Sultan Mehmood Gujar was a solid supporter of Islamist militants fighting in Pakistan, Afghanistan and India and even donated money to them, until he attended an innovative 40-day lecture series by a moderate cleric aimed at countering violent extremism.
The course, given to the public at an Islamic school in a hotbed of militancy in Pakistan, had a profound effect on the 46-year-old property dealer, convincing him the militants were wrong to say they were waging holy war, or jihad, justified by the Koran, the religion’s holy book.
“I was shocked to discover that what the militants were doing was against Islam,” said Gujar, sitting on the floor at the madrasa in Okara city where the lectures were delivered. “Now I call them terrorists, not jihadis.”
Fazal ur Rehman, the cleric who runs the 400-student madrasa, recorded each of the two-hour lectures he and others gave this past summer and would like to distribute the DVDs to reach a wider audience, but he lacks the money.
Washington has created a new unit in Pakistan that aims to leverage such grassroots efforts by working with local moderates to counter violent extremism — the first of its kind set up by a US embassy anywhere in the world, according to US officials here. The existence of the unit has never before been reported.
Rehman and other clerics attempting to challenge extremism in Pakistan recently met with US Ambassador Cameron Munter in Islamabad, though the 50-year-old Rehman says he has not yet received support from the US.
The US chose Pakistan as the site for its new venture because it is home to a vast network of Islamist militants who have been fighting US-led troops in neighboring Afghanistan for more than a decade and have even organized attacks on American soil.
The three-person unit in the US embassy’s public affairs section was established in July.
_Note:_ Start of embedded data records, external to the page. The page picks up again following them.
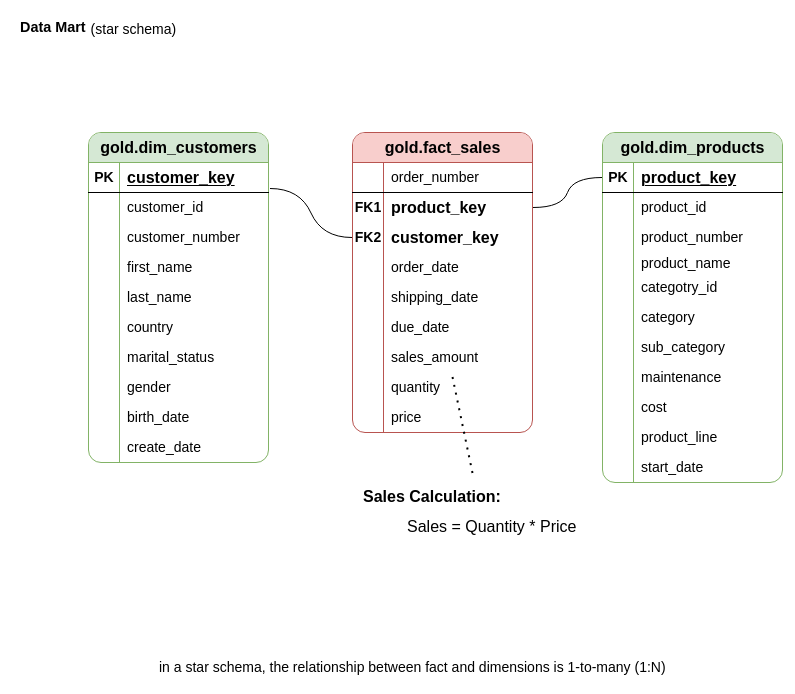
<!DOCTYPE html>
<html lang="en">
<head>
<meta charset="utf-8">
<title>Data Mart (star schema)</title>
<style>
:root {
  --ink: #000;
  --paper: #fff;
  --dimension-line: #82b366;
  --dimension-fill: #d5e8d4;
  --fact-line: #b85450;
  --fact-fill: #f8cecc;
}
* { box-sizing: border-box; margin: 0; padding: 0; }
body {
  position: relative;
  width: 795px;
  height: 694px;
  overflow: hidden;
  background: var(--paper);
  color: var(--ink);
  font: 14px/30px "Liberation Sans", Arial, sans-serif;
  white-space: nowrap;
}
.title { position: absolute; left: 20px; top: 12px; display: flex; gap: 5px; font-size: 14px; }
.title h1 { font-size: 14.4px; line-height: 30px; }
.title span { padding-top: 2px; }

.entity {
  position: absolute;
  top: 132px;
  width: 181px;
  border: 1px solid var(--line);
  border-radius: 13px;
  background: var(--paper);
}
.dimension { --line: var(--dimension-line); --fill: var(--dimension-fill); }
.fact { --line: var(--fact-line); --fill: var(--fact-fill); }
.customers { left: 88px; height: 331px; }
.sales { left: 352px; height: 301px; }
.products { left: 602px; height: 351px; }

.entity h2 {
  height: 30px;
  border-bottom: 1px solid var(--line);
  border-radius: 12px 12px 0 0;
  background: var(--fill);
  font-size: 16px;
  line-height: 29px;
  text-align: center;
}
.columns { list-style: none; }
.columns li { position: relative; display: flex; height: 30px; line-height: 29px; }
.columns li:last-child { height: 29px; }
.columns li::before {
  content: attr(data-key);
  flex: 0 0 30px;
  margin-right: 7px;
  border-right: 1px solid var(--line);
  font-weight: bold;
  text-align: center;
}
.columns .short { height: 20px; line-height: 21px; }
.columns .key { font-size: 16px; font-weight: bold; }
.columns .key::before { font-size: 14px; }
.columns u { text-underline-offset: 2px; text-decoration-thickness: 1px; }
.columns .ruled::after {
  content: "";
  position: absolute;
  left: -1px;
  right: -1px;
  bottom: 0;
  height: 1px;
  background: var(--ink);
}
.connectors { position: absolute; left: 0; top: 0; fill: none; stroke: var(--ink); }
.connectors .note-link { stroke-width: 2; stroke-dasharray: 2 6; }

.calculation { position: absolute; left: 363px; top: 482px; font-size: 16px; }
.calculation h3 { font-size: 16px; line-height: 30px; }
.calculation p { padding-left: 44px; }
.footnote { position: absolute; left: 159px; top: 652px; font-size: 14px; }
</style>
</head>
<body>
<header class="title"><h1>Data Mart</h1><span>(star schema)</span></header>

<section class="entity dimension customers">
  <h2>gold.dim_customers</h2>
  <ul class="columns">
    <li class="key ruled" data-key="PK"><u>customer_key</u></li>
    <li data-key="">customer_id</li>
    <li data-key="">customer_number</li>
    <li data-key="">first_name</li>
    <li data-key="">last_name</li>
    <li data-key="">country</li>
    <li data-key="">marital_status</li>
    <li data-key="">gender</li>
    <li data-key="">birth_date</li>
    <li data-key="">create_date</li>
  </ul>
</section>

<section class="entity fact sales">
  <h2>gold.fact_sales</h2>
  <ul class="columns">
    <li class="ruled" data-key="">order_number</li>
    <li class="key" data-key="FK1">product_key</li>
    <li class="key" data-key="FK2">customer_key</li>
    <li data-key="">order_date</li>
    <li data-key="">shipping_date</li>
    <li data-key="">due_date</li>
    <li data-key="">sales_amount</li>
    <li data-key="">quantity</li>
    <li data-key="">price</li>
  </ul>
</section>

<section class="entity dimension products">
  <h2>gold.dim_products</h2>
  <ul class="columns">
    <li class="key ruled" data-key="PK"><u>product_key</u></li>
    <li data-key="">product_id</li>
    <li data-key="">product_number</li>
    <li class="short" data-key="">product_name</li>
    <li data-key="">categotry_id</li>
    <li data-key="">category</li>
    <li data-key="">sub_category</li>
    <li data-key="">maintenance</li>
    <li data-key="">cost</li>
    <li data-key="">product_line</li>
    <li data-key="">start_date</li>
  </ul>
</section>

<svg class="connectors" width="795" height="694" viewBox="0 0 795 694" aria-hidden="true">
  <path d="M270 188.5Q300 188.5 311 213T352 237.5"/>
  <path d="M533 207.5Q562 207.5 567.5 192.5T602 177.5"/>
  <line class="note-link" x1="452.5" y1="377" x2="472.5" y2="473"/>
</svg>

<aside class="calculation">
  <h3>Sales Calculation:</h3>
  <p>Sales = Quantity * Price</p>
</aside>

<p class="footnote">in a star schema, the relationship between fact and dimensions is 1-to-many (1:N)</p>
</body>
</html>
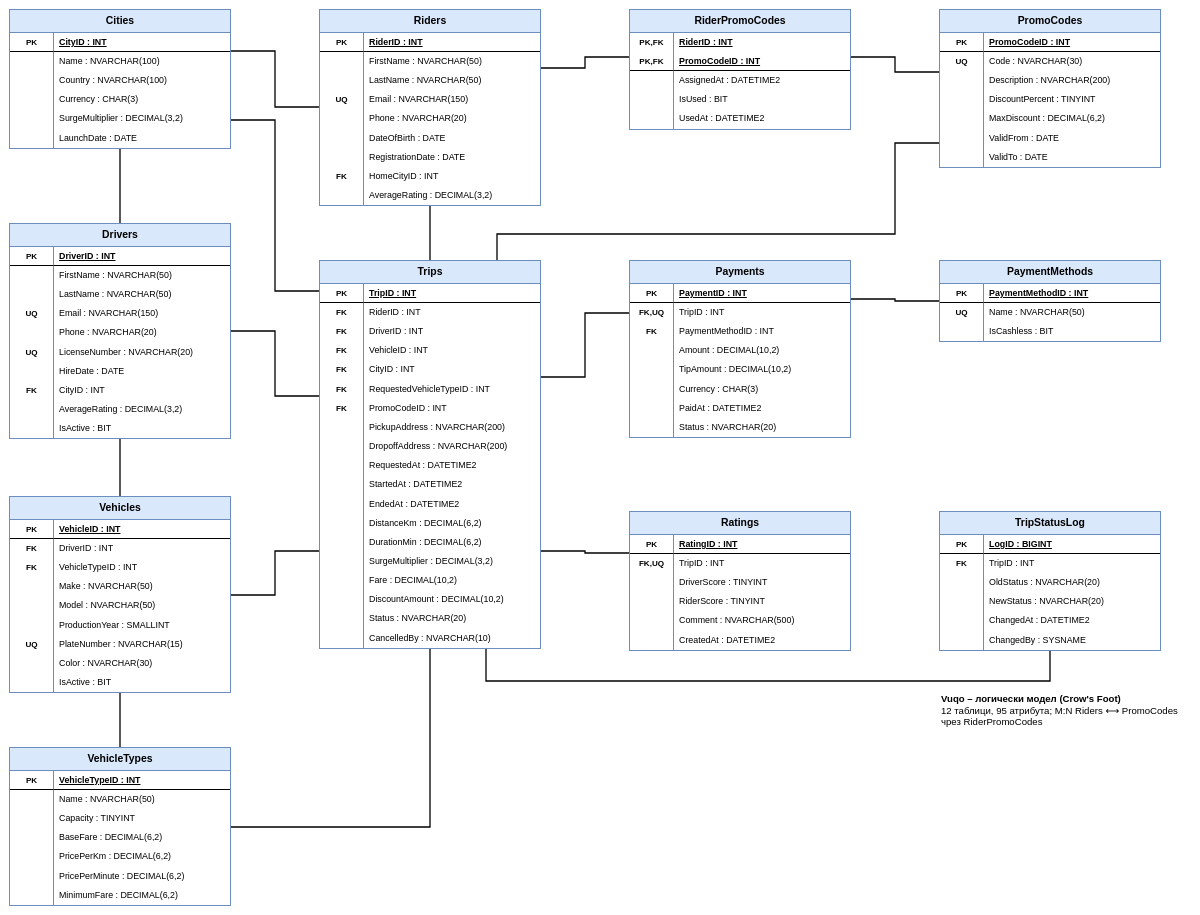
<!DOCTYPE html>
<html lang="bg">
<head>
<meta charset="utf-8">
<title>Vuqo – логически модел</title>
<style>
:root { --head: #dae8fc; --edge: #6c8ebf; --ink: #000; --paper: #fff; }
* { box-sizing: border-box; margin: 0; }
body { width: 1200px; height: 915px; overflow: hidden; background: var(--paper); color: var(--ink); font-family: "Liberation Sans", Arial, sans-serif; }
.diagram { position: relative; width: 1200px; height: 915px; overflow: hidden; }
.links { position: absolute; left: 0; top: 0; fill: none; stroke: var(--ink); stroke-width: 1.3; }
.entity { position: absolute; left: var(--x); top: var(--y); width: 222px; border: 1px solid var(--edge); background: var(--paper); }
h2 { height: 22.8px; border-bottom: 1px solid var(--edge); background: var(--head); font-size: 10.4px; line-height: 22px; text-align: center; }
dl { display: grid; grid-template-columns: 44px 1fr; grid-auto-rows: 19.17px; font-size: 8.86px; line-height: 19px; white-space: nowrap; }
dt { border-right: 1px solid var(--edge); font-size: 8.1px; font-weight: bold; text-align: center; }
dd { padding-left: 5px; }
dd.key { font-weight: bold; text-decoration: underline; }
.key { border-bottom: 1px solid var(--ink); }
.key.open { border-bottom: 0; }
.note { position: absolute; left: 941px; top: 693px; font-size: 9.6px; line-height: 11.5px; white-space: nowrap; }
</style>
</head>
<body>
<main class="diagram">
<svg class="links" width="1200" height="915" viewBox="0 0 1200 915" aria-hidden="true">
<polyline points="231,51 275,51 275,107 319,107"/>
<polyline points="231,120 275,120 275,291 319,291"/>
<line x1="120" y1="148" x2="120" y2="224"/>
<line x1="120" y1="438" x2="120" y2="497"/>
<line x1="120" y1="692" x2="120" y2="748"/>
<polyline points="231,331 275,331 275,396 319,396"/>
<polyline points="231,595 275,595 275,551 319,551"/>
<polyline points="231,827 430,827 430,648"/>
<line x1="430" y1="205" x2="430" y2="261"/>
<polyline points="541,68 585,68 585,57 629,57"/>
<polyline points="851,57 895,57 895,72 939,72"/>
<polyline points="939,143 895,143 895,234 497,234 497,261"/>
<polyline points="541,377 585,377 585,313 629,313"/>
<polyline points="851,299 895,299 895,301 939,301"/>
<polyline points="541,551 585,551 585,553 629,553"/>
<polyline points="1050,650 1050,681 486,681 486,648"/>
</svg>

<section class="entity" style="--x:9px;--y:9px">
<h2>Cities</h2>
<dl>
<dt class="key">PK</dt><dd class="key">CityID : INT</dd>
<dt></dt><dd>Name : NVARCHAR(100)</dd>
<dt></dt><dd>Country : NVARCHAR(100)</dd>
<dt></dt><dd>Currency : CHAR(3)</dd>
<dt></dt><dd>SurgeMultiplier : DECIMAL(3,2)</dd>
<dt></dt><dd>LaunchDate : DATE</dd>
</dl>
</section>

<section class="entity" style="--x:319px;--y:9px">
<h2>Riders</h2>
<dl>
<dt class="key">PK</dt><dd class="key">RiderID : INT</dd>
<dt></dt><dd>FirstName : NVARCHAR(50)</dd>
<dt></dt><dd>LastName : NVARCHAR(50)</dd>
<dt>UQ</dt><dd>Email : NVARCHAR(150)</dd>
<dt></dt><dd>Phone : NVARCHAR(20)</dd>
<dt></dt><dd>DateOfBirth : DATE</dd>
<dt></dt><dd>RegistrationDate : DATE</dd>
<dt>FK</dt><dd>HomeCityID : INT</dd>
<dt></dt><dd>AverageRating : DECIMAL(3,2)</dd>
</dl>
</section>

<section class="entity" style="--x:629px;--y:9px">
<h2>RiderPromoCodes</h2>
<dl>
<dt class="key open">PK,FK</dt><dd class="key open">RiderID : INT</dd>
<dt class="key">PK,FK</dt><dd class="key">PromoCodeID : INT</dd>
<dt></dt><dd>AssignedAt : DATETIME2</dd>
<dt></dt><dd>IsUsed : BIT</dd>
<dt></dt><dd>UsedAt : DATETIME2</dd>
</dl>
</section>

<section class="entity" style="--x:939px;--y:9px">
<h2>PromoCodes</h2>
<dl>
<dt class="key">PK</dt><dd class="key">PromoCodeID : INT</dd>
<dt>UQ</dt><dd>Code : NVARCHAR(30)</dd>
<dt></dt><dd>Description : NVARCHAR(200)</dd>
<dt></dt><dd>DiscountPercent : TINYINT</dd>
<dt></dt><dd>MaxDiscount : DECIMAL(6,2)</dd>
<dt></dt><dd>ValidFrom : DATE</dd>
<dt></dt><dd>ValidTo : DATE</dd>
</dl>
</section>

<section class="entity" style="--x:9px;--y:223px">
<h2>Drivers</h2>
<dl>
<dt class="key">PK</dt><dd class="key">DriverID : INT</dd>
<dt></dt><dd>FirstName : NVARCHAR(50)</dd>
<dt></dt><dd>LastName : NVARCHAR(50)</dd>
<dt>UQ</dt><dd>Email : NVARCHAR(150)</dd>
<dt></dt><dd>Phone : NVARCHAR(20)</dd>
<dt>UQ</dt><dd>LicenseNumber : NVARCHAR(20)</dd>
<dt></dt><dd>HireDate : DATE</dd>
<dt>FK</dt><dd>CityID : INT</dd>
<dt></dt><dd>AverageRating : DECIMAL(3,2)</dd>
<dt></dt><dd>IsActive : BIT</dd>
</dl>
</section>

<section class="entity" style="--x:319px;--y:260px">
<h2>Trips</h2>
<dl>
<dt class="key">PK</dt><dd class="key">TripID : INT</dd>
<dt>FK</dt><dd>RiderID : INT</dd>
<dt>FK</dt><dd>DriverID : INT</dd>
<dt>FK</dt><dd>VehicleID : INT</dd>
<dt>FK</dt><dd>CityID : INT</dd>
<dt>FK</dt><dd>RequestedVehicleTypeID : INT</dd>
<dt>FK</dt><dd>PromoCodeID : INT</dd>
<dt></dt><dd>PickupAddress : NVARCHAR(200)</dd>
<dt></dt><dd>DropoffAddress : NVARCHAR(200)</dd>
<dt></dt><dd>RequestedAt : DATETIME2</dd>
<dt></dt><dd>StartedAt : DATETIME2</dd>
<dt></dt><dd>EndedAt : DATETIME2</dd>
<dt></dt><dd>DistanceKm : DECIMAL(6,2)</dd>
<dt></dt><dd>DurationMin : DECIMAL(6,2)</dd>
<dt></dt><dd>SurgeMultiplier : DECIMAL(3,2)</dd>
<dt></dt><dd>Fare : DECIMAL(10,2)</dd>
<dt></dt><dd>DiscountAmount : DECIMAL(10,2)</dd>
<dt></dt><dd>Status : NVARCHAR(20)</dd>
<dt></dt><dd>CancelledBy : NVARCHAR(10)</dd>
</dl>
</section>

<section class="entity" style="--x:629px;--y:260px">
<h2>Payments</h2>
<dl>
<dt class="key">PK</dt><dd class="key">PaymentID : INT</dd>
<dt>FK,UQ</dt><dd>TripID : INT</dd>
<dt>FK</dt><dd>PaymentMethodID : INT</dd>
<dt></dt><dd>Amount : DECIMAL(10,2)</dd>
<dt></dt><dd>TipAmount : DECIMAL(10,2)</dd>
<dt></dt><dd>Currency : CHAR(3)</dd>
<dt></dt><dd>PaidAt : DATETIME2</dd>
<dt></dt><dd>Status : NVARCHAR(20)</dd>
</dl>
</section>

<section class="entity" style="--x:939px;--y:260px">
<h2>PaymentMethods</h2>
<dl>
<dt class="key">PK</dt><dd class="key">PaymentMethodID : INT</dd>
<dt>UQ</dt><dd>Name : NVARCHAR(50)</dd>
<dt></dt><dd>IsCashless : BIT</dd>
</dl>
</section>

<section class="entity" style="--x:9px;--y:496px">
<h2>Vehicles</h2>
<dl>
<dt class="key">PK</dt><dd class="key">VehicleID : INT</dd>
<dt>FK</dt><dd>DriverID : INT</dd>
<dt>FK</dt><dd>VehicleTypeID : INT</dd>
<dt></dt><dd>Make : NVARCHAR(50)</dd>
<dt></dt><dd>Model : NVARCHAR(50)</dd>
<dt></dt><dd>ProductionYear : SMALLINT</dd>
<dt>UQ</dt><dd>PlateNumber : NVARCHAR(15)</dd>
<dt></dt><dd>Color : NVARCHAR(30)</dd>
<dt></dt><dd>IsActive : BIT</dd>
</dl>
</section>

<section class="entity" style="--x:629px;--y:511px">
<h2>Ratings</h2>
<dl>
<dt class="key">PK</dt><dd class="key">RatingID : INT</dd>
<dt>FK,UQ</dt><dd>TripID : INT</dd>
<dt></dt><dd>DriverScore : TINYINT</dd>
<dt></dt><dd>RiderScore : TINYINT</dd>
<dt></dt><dd>Comment : NVARCHAR(500)</dd>
<dt></dt><dd>CreatedAt : DATETIME2</dd>
</dl>
</section>

<section class="entity" style="--x:939px;--y:511px">
<h2>TripStatusLog</h2>
<dl>
<dt class="key">PK</dt><dd class="key">LogID : BIGINT</dd>
<dt>FK</dt><dd>TripID : INT</dd>
<dt></dt><dd>OldStatus : NVARCHAR(20)</dd>
<dt></dt><dd>NewStatus : NVARCHAR(20)</dd>
<dt></dt><dd>ChangedAt : DATETIME2</dd>
<dt></dt><dd>ChangedBy : SYSNAME</dd>
</dl>
</section>

<section class="entity" style="--x:9px;--y:747px">
<h2>VehicleTypes</h2>
<dl>
<dt class="key">PK</dt><dd class="key">VehicleTypeID : INT</dd>
<dt></dt><dd>Name : NVARCHAR(50)</dd>
<dt></dt><dd>Capacity : TINYINT</dd>
<dt></dt><dd>BaseFare : DECIMAL(6,2)</dd>
<dt></dt><dd>PricePerKm : DECIMAL(6,2)</dd>
<dt></dt><dd>PricePerMinute : DECIMAL(6,2)</dd>
<dt></dt><dd>MinimumFare : DECIMAL(6,2)</dd>
</dl>
</section>

<p class="note"><strong>Vuqo – логически модел (Crow's Foot)</strong><br>12 таблици, 95 атрибута; M:N Riders ⟷ PromoCodes<br>чрез RiderPromoCodes</p>
</main>
</body>
</html>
It plans to work with local partners, including moderate religious leaders, to project their counter-extremist messages and push back against the militants’ extensive propaganda machine, US officials said.
It will use TV shows, documentaries, radio programs and posters. It also intends to ramp up exchange programs for religious leaders and public outreach to conservative Muslims who previously had little contact with US officials.
“There are a lot of courageous voices speaking out against extremism here in Pakistan,” said Tom Miller, head of public affairs at the US embassy. “Our job is to find out how we can amplify those narratives.”
The unit is just now ramping up operations, officials said. It was funded with an initial budget of US$5 million that officials hope will grow. Officials declined to provide details on specific programs they are funding or plan to fund, for fear that publicly acknowledging US involvement would discredit their partners.
That’s a major worry in this country where anti-US sentiment is rampant. Any cleric known to be taking US help is likely to be shunned by many. There are other challenges as well. Many among clerics and the public who are considered moderates have mixed views — they often oppose the killing of innocent civilians in Pakistan, but support jihad against US forces in Afghanistan or against India. Further complicating the situation is alleged Pakistani government support for some militant groups.